#### DATA TO USE:
━━━━━━━━━━━━━━━━━━━━━━━━━━━━━━

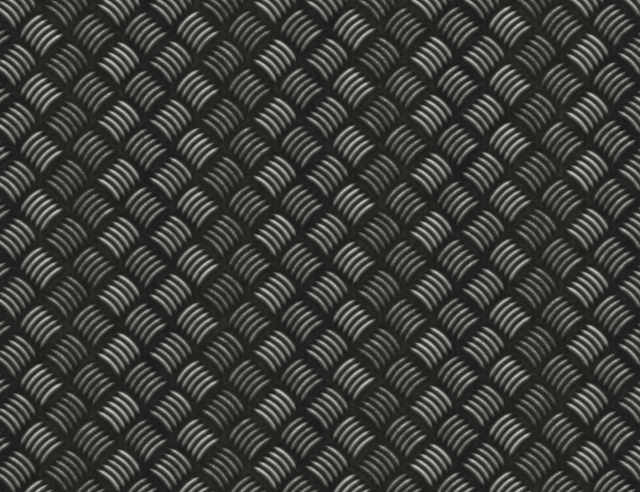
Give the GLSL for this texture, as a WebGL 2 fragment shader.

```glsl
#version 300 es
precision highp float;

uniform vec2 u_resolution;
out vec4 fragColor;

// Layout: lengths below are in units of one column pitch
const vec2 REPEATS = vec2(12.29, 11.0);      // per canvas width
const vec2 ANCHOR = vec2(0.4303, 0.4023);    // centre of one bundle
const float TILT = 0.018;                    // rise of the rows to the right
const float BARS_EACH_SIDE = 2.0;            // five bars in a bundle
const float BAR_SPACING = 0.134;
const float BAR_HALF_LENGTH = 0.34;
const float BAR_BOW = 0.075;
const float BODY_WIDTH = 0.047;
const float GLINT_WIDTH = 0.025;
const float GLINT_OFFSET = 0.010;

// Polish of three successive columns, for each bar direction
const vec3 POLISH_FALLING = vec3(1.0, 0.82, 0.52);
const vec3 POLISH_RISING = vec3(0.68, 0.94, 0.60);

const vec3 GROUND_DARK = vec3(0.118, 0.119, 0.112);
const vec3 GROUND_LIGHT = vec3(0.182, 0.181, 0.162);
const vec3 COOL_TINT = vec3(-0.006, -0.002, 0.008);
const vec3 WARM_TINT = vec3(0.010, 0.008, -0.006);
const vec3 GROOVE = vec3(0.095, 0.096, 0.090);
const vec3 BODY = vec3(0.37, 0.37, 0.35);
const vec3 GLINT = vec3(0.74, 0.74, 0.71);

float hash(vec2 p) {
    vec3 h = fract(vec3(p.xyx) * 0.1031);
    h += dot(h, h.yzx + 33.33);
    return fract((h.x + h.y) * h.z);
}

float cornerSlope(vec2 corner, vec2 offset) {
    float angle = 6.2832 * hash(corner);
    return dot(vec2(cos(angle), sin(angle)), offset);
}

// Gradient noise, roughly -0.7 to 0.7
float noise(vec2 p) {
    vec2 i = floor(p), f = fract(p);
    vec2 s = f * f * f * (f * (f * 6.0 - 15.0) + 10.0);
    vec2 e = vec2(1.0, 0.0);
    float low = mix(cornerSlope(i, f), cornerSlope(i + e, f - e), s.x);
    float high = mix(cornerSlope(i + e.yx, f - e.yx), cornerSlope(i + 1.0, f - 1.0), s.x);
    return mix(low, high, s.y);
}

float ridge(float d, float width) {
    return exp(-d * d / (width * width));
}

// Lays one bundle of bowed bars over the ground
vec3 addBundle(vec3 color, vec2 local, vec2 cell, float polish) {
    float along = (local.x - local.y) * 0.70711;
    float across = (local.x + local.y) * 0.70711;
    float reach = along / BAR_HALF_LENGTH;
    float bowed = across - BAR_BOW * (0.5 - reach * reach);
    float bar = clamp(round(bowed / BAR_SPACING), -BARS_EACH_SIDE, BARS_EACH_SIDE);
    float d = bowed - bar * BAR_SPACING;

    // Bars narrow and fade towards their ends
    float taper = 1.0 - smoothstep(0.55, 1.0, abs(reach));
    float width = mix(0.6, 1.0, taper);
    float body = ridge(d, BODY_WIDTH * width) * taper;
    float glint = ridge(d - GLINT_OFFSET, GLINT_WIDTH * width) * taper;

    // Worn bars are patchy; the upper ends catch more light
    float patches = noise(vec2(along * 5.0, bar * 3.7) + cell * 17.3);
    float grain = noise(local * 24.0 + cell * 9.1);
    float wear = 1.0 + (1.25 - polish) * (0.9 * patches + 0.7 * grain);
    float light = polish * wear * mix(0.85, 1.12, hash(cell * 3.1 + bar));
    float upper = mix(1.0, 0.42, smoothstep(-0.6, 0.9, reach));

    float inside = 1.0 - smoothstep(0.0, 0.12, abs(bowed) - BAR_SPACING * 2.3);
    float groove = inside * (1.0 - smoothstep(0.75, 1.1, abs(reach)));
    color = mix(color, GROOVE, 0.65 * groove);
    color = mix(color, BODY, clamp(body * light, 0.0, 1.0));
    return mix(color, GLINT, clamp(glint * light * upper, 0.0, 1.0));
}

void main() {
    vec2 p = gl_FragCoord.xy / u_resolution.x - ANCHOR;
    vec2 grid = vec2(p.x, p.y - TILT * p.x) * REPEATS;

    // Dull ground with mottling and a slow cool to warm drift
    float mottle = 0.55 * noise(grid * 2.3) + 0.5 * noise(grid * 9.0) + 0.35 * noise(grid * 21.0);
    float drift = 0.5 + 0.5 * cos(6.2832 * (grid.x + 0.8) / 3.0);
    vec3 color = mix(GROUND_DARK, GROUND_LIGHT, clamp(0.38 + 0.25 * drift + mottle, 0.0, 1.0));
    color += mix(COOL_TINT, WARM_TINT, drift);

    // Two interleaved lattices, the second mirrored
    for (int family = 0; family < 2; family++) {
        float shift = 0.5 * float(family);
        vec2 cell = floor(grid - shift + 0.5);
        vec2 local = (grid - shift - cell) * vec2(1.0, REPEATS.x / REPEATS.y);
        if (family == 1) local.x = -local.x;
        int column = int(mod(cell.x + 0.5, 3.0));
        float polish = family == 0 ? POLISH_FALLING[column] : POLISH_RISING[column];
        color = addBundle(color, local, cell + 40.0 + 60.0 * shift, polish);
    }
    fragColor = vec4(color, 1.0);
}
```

━━━━━━━━━━━━━━━━━━━━━━━━━━━━━━

#### WHAT YOU HAVE TO DO:
Looking at the entries above, state how many lines contain "local"; give the number alone.

#### ANSWER BOX:
7